Friday, 25 March 2011

The trouble with trying to write romance is you start seeing love stories everywhere

Am I letting this romantic novel writing business addle my brains? For the past couple of days I’ve been following a tragic story of doomed love that’s had me wiping away my tears on more than one occasion: Romeo and Juliette, Dante and Beatrix? No, more like an x rated version of Sylvester and Tweety Pie. The heartrending tale of two little blue tits who dared to dream of setting up a home high in the top of our birch tree. The villain of the story, as if I had to tell you, our old tabby cat, Bertie.

I swear the two little birds fell in love on Valentine’s Day. Well that’s the first time I noticed them, fluttering their wings and calling to each other, chasing in and around the branches of the old apple tree. Looking into holes and gaps in the ivied fence, they flitted and flirted - will she, won’t she - their love affair carried on for what seemed like weeks, before they settled on a home together in the des res nest box, way above cat height in that most romantic of trees, a silver birch.

Then it was beaks full of feather, cat hair, moss, anything they could find lying around on the ground beneath their tree to make their starter home comfortable. With eggs on the way, they’d no time to delay. All going so well, until yesterday.

A mewing cry was the first warning and Bertie dropped a still warm, blue and yellow bundle at my feet. Please not one of the birdie sweethearts from the top of the birch tree. Alarm calling twitters from outside told me the very worst had happened. One too many forays on the ground meant Bertie had done for one of my favourites.

With my bad cat locked upstairs, watching from a bedroom window and my heart near breaking, I carried the little body outside and, in the vain hope it was just in shock, laid it on an upturned flower pot under the tree, just in case... I waited as its mate sang even louder from a branch overhead, then flew down, in closer and closer spirals, singing its distress all the while. In vain the little bird flew in to tweak its mate’s feathers, pecking and pulling, each time becoming increasingly more desperate. Then in its own little birdie version of despair, it jumped all over its now stiffening mate in what can only be described as an avian attempt at resuscitation. (Okay, I know, this is stretching the anthropomorphism too far, but you weren’t there to see it and I was.)

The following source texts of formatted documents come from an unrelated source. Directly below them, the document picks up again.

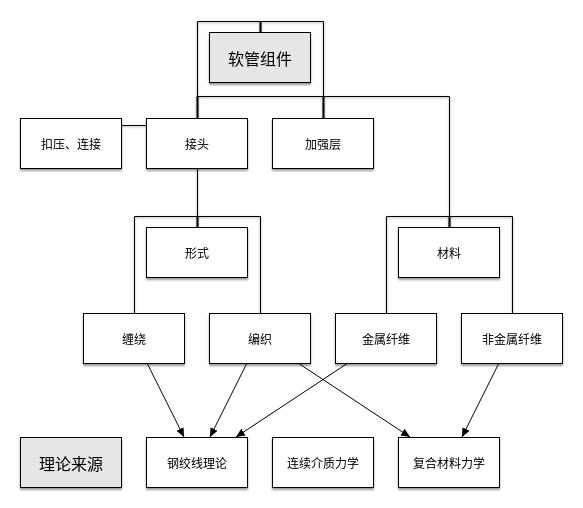
<!DOCTYPE html>
<html lang="zh-CN">
<head>
<meta charset="utf-8">
<title>软管组件</title>
<style>
:root {
  --paper: #fff;
  --ink: #000;
  --heading-fill: #e6e6e6;
  --shadow: rgba(0, 0, 0, .4);
}
* { box-sizing: border-box; }
html, body { margin: 0; overflow: hidden; background: var(--paper); }
.diagram {
  position: relative;
  width: 583px;
  height: 508px;
  overflow: hidden;
  background: var(--paper);
  color: var(--ink);
  font-family: "Noto Sans CJK SC", "Noto Sans", sans-serif;
}
.connectors { position: absolute; inset: 0; display: block; }
.connectors g { fill: none; stroke: var(--ink); }
.branches { filter: drop-shadow(0 1px 1px var(--shadow)); }
.branches .stem { stroke-width: 2; }
.node {
  position: absolute;
  left: var(--x);
  top: var(--y);
  width: 102px;
  height: 51px;
  display: flex;
  align-items: center;
  justify-content: center;
  border: 1px solid var(--ink);
  background: var(--paper);
  box-shadow: 0 2px 2px var(--shadow);
  font-size: 12px;
  line-height: 1;
  white-space: nowrap;
}
.heading { background: var(--heading-fill); font-size: 16px; }
.row-root { --y: 32px; }
.row-parts { --y: 118px; }
.row-aspects { --y: 227px; }
.row-types { --y: 313px; }
.row-theory { --y: 437px; }
</style>
</head>
<body>
<main class="diagram">
  <svg class="connectors" width="583" height="508" viewBox="0 0 583 508" aria-hidden="true">
    <defs>
      <marker id="arrowhead" markerUnits="userSpaceOnUse" markerWidth="10" markerHeight="8" refX="9" refY="4" orient="auto">
        <polygon points="0,0 9,4 0,8"/>
      </marker>
    </defs>
    <g class="branches">
      <path d="M197.5 118V21.5H323.5V118"/>
      <path d="M197.5 96.5H449.5V227"/>
      <path d="M121 125.5H147"/>
      <path d="M197.5 168V227"/>
      <path d="M134.5 313V216.5H260.5V313"/>
      <path d="M386.5 313V216.5H512.5V313"/>
      <path class="stem" d="M260.5 21V32M197.5 96V118M323.5 96V118M197.5 216V227M449.5 216V227"/>
    </g>
    <g class="arrows" marker-end="url(#arrowhead)">
      <line x1="147" y1="363" x2="184" y2="437" marker-end="url(#arrowhead)"/>
      <line x1="247" y1="363" x2="210" y2="437" marker-end="url(#arrowhead)"/>
      <line x1="348" y1="363" x2="236" y2="437" marker-end="url(#arrowhead)"/>
      <line x1="298" y1="363" x2="410" y2="437" marker-end="url(#arrowhead)"/>
      <line x1="499" y1="363" x2="462" y2="437" marker-end="url(#arrowhead)"/>
    </g>
  </svg>

  <div class="node heading row-root" style="--x:209px">软管组件</div>

  <div class="node row-parts" style="--x:20px">扣压、连接</div>
  <div class="node row-parts" style="--x:146px">接头</div>
  <div class="node row-parts" style="--x:272px">加强层</div>

  <div class="node row-aspects" style="--x:146px">形式</div>
  <div class="node row-aspects" style="--x:398px">材料</div>

  <div class="node row-types" style="--x:83px">缠绕</div>
  <div class="node row-types" style="--x:209px">编织</div>
  <div class="node row-types" style="--x:335px">金属纤维</div>
  <div class="node row-types" style="--x:461px">非金属纤维</div>

  <div class="node heading row-theory" style="--x:20px">理论来源</div>
  <div class="node row-theory" style="--x:146px">钢绞线理论</div>
  <div class="node row-theory" style="--x:272px">连续介质力学</div>
  <div class="node row-theory" style="--x:398px">复合材料力学</div>
</main>
</body>
</html>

Finally, unable to bear the little birds grief no longer. I fetched a trowel and with it hopping around my feet, I lined a hole with moss and buried the body of its mate under the birch tree. The memory haunts me as I type. The survivor’s out there now, still calling and calling from its lonely perch. Stopping only to drive off any other blue tit that comes near or to collect small scraps of moss and feathers, even cat hair, and carry them into its now solitary home.

Blue tit females have a reputation for infidelity, but not this one. I swear she's mourning the loss of the one and only bird for her, the very love of her life. Honest!


  1. Oh my - what a story of love lost.
    We had a similar tragedy involving two Canada Geese by our ponds. The poor widower cried and cried for a very long time - on our roof in the early morning hours.

  2. How wonderful to see you here and blogging Lampie! Super story and I look forward to following your journey.

    Now you need to get yourself on the Writers Holiday at Caerleon in's full of Romantic Novelists. And I'd love to meet you!


  3. Found you again at last - I've been looking at the ether blog. Yes a wonderful but sad story. We lose such a terrible amount of songbirds to cats that I wonder the government doesn't organise a cull or compel cats to be belled. And I speak as someone who actually has quite a soft spot for cats. Just think that your sad story will be played out in perhaps ten million gardens sometime this year. And if you come to Caerleon, do let me know we are not that far away.

  4. Bertie has a bell so large it sounds like a herd of cows coming as he runs down the garden. I think my birds are hard of hearing.

  5. Oh that was so sad Norma, and you captured it all so beautifully, it is really sad when you see animals mourn. You feel their loss and yet can't communicate with them, it always breaks my heart to see sheep mourning over the loss of a lamb, they stay close to the dead lamb for several days.

  6. Poor little bluetits, how desperately sad. You so want to do something to make it better.

    Thanks for your visit! Yes, still reading CL,my bit of England in FRance, ( but not involved in the PC.)